AI for Synthetic Biology: IWBDA’18
Living as we do in the age of artificial intelligence it came as no small surprise that AI formed a common thread throughout much of the International Workshop on Bio-Design Automation, which this year celebrated its 10th anniversary in Berkeley, CA. However, while the potential for AI technologies grows daily, applications of AI within synthetic biology have lagged behind.
Héctor García Martín’s insightful keynote placed the blame for this deficit firmly on the difficulty of generating good quality data in sufficient quantities for machine learning. In his own work, he uses AI to improve predictions for increasing yields in biofuel production, and relies increasingly on automation to increase data generation and to capture valuable metadata associated with each run.

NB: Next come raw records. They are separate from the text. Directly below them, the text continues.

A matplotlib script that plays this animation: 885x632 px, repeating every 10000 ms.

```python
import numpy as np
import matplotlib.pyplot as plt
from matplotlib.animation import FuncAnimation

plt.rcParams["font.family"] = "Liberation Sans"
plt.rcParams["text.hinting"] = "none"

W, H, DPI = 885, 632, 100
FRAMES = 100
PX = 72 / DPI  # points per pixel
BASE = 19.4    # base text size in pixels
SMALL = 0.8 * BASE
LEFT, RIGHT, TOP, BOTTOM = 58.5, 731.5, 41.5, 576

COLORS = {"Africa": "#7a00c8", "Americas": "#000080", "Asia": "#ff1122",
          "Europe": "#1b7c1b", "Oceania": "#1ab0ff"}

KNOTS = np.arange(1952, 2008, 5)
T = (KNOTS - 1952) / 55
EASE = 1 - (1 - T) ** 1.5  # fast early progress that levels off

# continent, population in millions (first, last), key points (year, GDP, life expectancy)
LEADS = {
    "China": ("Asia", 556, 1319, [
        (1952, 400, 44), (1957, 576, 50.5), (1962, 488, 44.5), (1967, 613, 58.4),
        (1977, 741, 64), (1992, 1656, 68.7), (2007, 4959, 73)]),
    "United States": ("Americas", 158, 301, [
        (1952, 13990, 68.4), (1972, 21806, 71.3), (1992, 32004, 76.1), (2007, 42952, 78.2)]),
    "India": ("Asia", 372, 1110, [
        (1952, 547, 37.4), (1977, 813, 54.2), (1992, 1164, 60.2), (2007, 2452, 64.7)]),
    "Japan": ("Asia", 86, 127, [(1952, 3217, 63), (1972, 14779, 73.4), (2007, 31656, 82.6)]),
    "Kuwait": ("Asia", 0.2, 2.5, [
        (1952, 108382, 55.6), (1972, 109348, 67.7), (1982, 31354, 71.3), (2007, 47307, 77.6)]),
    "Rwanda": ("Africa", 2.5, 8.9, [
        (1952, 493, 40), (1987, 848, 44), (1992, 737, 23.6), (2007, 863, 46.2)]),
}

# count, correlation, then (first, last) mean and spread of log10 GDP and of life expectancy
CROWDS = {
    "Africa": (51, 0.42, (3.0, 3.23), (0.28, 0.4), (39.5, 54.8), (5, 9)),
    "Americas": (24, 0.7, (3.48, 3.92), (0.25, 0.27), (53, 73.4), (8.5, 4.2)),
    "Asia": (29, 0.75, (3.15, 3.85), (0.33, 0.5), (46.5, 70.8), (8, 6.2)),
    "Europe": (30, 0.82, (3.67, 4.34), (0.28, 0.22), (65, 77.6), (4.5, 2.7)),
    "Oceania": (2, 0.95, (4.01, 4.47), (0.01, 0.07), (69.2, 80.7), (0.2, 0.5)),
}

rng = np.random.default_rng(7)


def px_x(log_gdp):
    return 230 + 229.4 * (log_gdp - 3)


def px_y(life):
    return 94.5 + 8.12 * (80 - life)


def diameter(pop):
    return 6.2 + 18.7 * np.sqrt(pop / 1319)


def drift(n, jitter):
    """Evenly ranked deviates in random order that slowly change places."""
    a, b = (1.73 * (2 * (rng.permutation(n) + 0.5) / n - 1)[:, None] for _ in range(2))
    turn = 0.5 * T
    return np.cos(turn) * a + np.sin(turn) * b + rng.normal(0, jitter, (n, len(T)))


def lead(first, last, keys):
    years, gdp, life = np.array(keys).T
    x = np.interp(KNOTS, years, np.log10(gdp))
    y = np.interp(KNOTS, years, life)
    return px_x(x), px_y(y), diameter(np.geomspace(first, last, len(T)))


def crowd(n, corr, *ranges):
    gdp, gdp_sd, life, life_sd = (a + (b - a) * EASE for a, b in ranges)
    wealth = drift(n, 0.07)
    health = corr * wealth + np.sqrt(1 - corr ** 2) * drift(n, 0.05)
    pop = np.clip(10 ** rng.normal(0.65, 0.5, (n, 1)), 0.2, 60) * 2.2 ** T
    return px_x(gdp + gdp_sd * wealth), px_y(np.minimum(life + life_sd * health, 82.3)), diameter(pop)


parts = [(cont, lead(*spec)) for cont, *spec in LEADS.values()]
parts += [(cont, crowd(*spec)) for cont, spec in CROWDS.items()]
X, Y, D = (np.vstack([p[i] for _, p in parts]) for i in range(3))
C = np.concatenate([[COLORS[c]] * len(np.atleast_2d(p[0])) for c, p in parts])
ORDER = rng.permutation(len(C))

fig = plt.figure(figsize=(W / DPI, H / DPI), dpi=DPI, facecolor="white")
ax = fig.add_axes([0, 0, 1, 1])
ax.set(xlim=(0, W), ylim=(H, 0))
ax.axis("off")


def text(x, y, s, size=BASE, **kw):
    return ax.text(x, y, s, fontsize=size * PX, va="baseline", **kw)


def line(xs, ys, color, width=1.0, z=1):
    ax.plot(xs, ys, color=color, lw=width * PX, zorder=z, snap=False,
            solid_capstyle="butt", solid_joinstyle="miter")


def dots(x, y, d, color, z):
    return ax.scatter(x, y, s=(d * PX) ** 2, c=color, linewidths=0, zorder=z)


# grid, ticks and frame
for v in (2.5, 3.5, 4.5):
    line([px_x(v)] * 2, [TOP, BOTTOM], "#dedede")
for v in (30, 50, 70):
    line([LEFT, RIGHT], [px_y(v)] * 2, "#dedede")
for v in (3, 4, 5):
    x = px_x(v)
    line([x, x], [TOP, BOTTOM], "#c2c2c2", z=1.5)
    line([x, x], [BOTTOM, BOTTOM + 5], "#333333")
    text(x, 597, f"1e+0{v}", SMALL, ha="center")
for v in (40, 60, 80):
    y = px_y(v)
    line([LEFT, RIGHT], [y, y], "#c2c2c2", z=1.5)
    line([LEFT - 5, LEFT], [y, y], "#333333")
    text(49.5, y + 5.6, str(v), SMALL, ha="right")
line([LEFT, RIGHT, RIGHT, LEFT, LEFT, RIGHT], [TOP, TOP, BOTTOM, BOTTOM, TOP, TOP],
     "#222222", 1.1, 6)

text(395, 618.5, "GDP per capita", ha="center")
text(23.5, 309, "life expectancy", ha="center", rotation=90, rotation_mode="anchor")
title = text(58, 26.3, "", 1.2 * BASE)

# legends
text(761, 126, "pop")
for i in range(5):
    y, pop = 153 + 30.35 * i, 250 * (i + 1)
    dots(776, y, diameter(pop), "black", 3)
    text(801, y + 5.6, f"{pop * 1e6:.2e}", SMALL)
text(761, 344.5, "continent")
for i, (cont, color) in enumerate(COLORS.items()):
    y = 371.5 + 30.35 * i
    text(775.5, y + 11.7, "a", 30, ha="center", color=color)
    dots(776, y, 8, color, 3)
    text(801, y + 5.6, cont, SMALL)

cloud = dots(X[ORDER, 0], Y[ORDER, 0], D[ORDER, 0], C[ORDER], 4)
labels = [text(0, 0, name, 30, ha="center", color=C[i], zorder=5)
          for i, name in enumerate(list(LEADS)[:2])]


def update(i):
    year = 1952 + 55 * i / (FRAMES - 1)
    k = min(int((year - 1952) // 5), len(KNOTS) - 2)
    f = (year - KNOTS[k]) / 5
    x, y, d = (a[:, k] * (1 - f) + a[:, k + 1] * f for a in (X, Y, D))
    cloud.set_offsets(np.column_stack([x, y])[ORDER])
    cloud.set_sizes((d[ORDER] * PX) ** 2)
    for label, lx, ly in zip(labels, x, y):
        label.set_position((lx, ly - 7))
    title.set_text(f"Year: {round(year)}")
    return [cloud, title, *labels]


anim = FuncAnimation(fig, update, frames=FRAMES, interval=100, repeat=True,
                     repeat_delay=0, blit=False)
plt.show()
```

This year the IWBDA opened with a workshop demonstrating the latest features of the Synthetic Biology Open Language (SBOL) standard, which saw a great increase in functionality last year with the release of version 2.2. SBOL is a file format for the modular design and description of genetic systems, which is primarily designed as an export and interchange format for BioCAD tools. It is thus, highly complementary to the capabilities of our own open source language for biology, Antha, which integrates inputs from a variety of in-silico BioCAD packages, before enabling the in-vitro execution of them physically in the user’s own laboratory. Nicholas Roehner presented a poster demonstrating how SBOL can be leveraged to represent combinatorial designs, with new support for templating, while Bryan Bartley presented a case study of how the Standard European Vector Architecture (SEVA) database was converted into an SBOL compliant database using SynBioHub. Bryan also presented the vision for the future of SBOL, demonstrating the new features of version 2.2 which supports tracking of the engineering lifecycle through generic Activities.

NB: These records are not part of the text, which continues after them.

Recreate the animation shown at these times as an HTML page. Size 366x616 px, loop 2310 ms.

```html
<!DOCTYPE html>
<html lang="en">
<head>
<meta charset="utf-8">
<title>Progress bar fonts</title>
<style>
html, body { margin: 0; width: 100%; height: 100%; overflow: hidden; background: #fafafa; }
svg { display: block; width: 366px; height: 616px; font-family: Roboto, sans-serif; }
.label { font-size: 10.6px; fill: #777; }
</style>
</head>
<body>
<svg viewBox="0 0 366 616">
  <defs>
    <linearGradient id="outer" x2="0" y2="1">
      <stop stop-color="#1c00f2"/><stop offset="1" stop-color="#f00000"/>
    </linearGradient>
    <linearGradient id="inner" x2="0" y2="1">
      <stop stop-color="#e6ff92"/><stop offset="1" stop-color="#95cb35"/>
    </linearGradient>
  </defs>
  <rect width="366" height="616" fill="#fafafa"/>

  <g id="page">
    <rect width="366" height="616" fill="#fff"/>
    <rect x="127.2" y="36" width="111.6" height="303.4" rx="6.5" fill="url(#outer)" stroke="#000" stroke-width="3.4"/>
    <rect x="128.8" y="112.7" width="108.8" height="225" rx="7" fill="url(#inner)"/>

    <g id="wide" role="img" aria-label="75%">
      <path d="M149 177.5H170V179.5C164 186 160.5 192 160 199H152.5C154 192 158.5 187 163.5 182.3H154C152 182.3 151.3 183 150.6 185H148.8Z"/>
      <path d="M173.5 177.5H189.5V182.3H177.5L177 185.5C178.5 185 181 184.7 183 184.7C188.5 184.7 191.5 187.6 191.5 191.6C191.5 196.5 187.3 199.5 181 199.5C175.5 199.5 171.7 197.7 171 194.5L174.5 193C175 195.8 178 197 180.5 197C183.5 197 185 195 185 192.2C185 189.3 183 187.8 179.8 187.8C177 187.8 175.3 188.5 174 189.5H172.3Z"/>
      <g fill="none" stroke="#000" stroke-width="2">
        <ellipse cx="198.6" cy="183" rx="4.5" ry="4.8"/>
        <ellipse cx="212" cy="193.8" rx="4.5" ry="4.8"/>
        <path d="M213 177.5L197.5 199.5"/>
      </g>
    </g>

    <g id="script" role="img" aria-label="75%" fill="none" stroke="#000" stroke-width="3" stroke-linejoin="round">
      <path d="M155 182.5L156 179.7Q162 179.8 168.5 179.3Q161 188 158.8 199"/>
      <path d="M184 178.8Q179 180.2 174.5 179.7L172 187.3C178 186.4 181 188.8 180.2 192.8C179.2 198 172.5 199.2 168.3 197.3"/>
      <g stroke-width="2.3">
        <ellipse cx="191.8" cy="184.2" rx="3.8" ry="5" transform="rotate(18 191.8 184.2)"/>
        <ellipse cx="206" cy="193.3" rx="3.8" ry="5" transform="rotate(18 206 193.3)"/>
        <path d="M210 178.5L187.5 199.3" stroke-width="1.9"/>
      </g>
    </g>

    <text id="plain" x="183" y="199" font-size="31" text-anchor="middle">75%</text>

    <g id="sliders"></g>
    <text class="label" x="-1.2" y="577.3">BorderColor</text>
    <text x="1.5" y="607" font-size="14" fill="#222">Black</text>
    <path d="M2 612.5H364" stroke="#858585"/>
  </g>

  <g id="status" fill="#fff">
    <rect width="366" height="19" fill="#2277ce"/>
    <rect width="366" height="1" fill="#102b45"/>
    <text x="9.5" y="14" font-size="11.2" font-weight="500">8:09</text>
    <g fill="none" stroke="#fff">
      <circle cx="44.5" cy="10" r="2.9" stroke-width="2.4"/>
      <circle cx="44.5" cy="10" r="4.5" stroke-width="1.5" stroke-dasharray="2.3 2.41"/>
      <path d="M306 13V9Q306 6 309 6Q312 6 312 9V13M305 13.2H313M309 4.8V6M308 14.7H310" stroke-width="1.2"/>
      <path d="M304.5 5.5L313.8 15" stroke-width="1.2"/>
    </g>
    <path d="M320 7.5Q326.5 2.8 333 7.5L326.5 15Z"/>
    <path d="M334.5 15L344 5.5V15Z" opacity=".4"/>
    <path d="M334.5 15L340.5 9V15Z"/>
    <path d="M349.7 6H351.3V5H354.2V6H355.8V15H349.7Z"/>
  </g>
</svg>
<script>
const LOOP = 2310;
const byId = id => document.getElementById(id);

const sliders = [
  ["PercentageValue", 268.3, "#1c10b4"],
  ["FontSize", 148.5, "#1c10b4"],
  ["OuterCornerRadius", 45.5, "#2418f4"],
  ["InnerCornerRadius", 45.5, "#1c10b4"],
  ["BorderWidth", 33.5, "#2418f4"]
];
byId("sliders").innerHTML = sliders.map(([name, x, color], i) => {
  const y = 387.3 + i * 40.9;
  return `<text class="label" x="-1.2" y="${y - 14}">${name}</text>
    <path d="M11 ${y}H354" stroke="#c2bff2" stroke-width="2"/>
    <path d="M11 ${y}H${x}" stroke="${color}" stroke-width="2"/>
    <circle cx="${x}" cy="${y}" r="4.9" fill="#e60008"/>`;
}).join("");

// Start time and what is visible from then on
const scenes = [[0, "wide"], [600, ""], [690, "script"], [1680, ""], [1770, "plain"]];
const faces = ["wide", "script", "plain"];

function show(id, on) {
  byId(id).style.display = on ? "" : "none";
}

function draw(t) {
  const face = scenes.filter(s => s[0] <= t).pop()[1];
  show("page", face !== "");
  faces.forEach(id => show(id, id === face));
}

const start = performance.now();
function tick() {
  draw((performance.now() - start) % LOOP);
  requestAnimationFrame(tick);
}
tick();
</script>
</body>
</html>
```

Attendees I spoke to seemed largely divided on the progress of SBOL, with some seeing the development of a common format as highly important if not essential for the maturation of the field as a whole, while others feared it would act as a technical barrier to publication. Key contributor and member of the SBOL steering committee Jake Beal addressed these concerns straight on, highlighting that SBOL and its associated libraries are not intended to be used directly by scientists, but as a common file format for platforms and tools to communicate.
It seemed to me that there is some considerable merit in this view. The ecosystem of tools for synthetic biology continues to grow, driven by the desire for high quality, well-annotated data, users are likely to expect to move their data seamlessly from tool to tool. While scientists are often put off SBOL due to its perceived complexity, it may yet help bridge the gap between different platforms.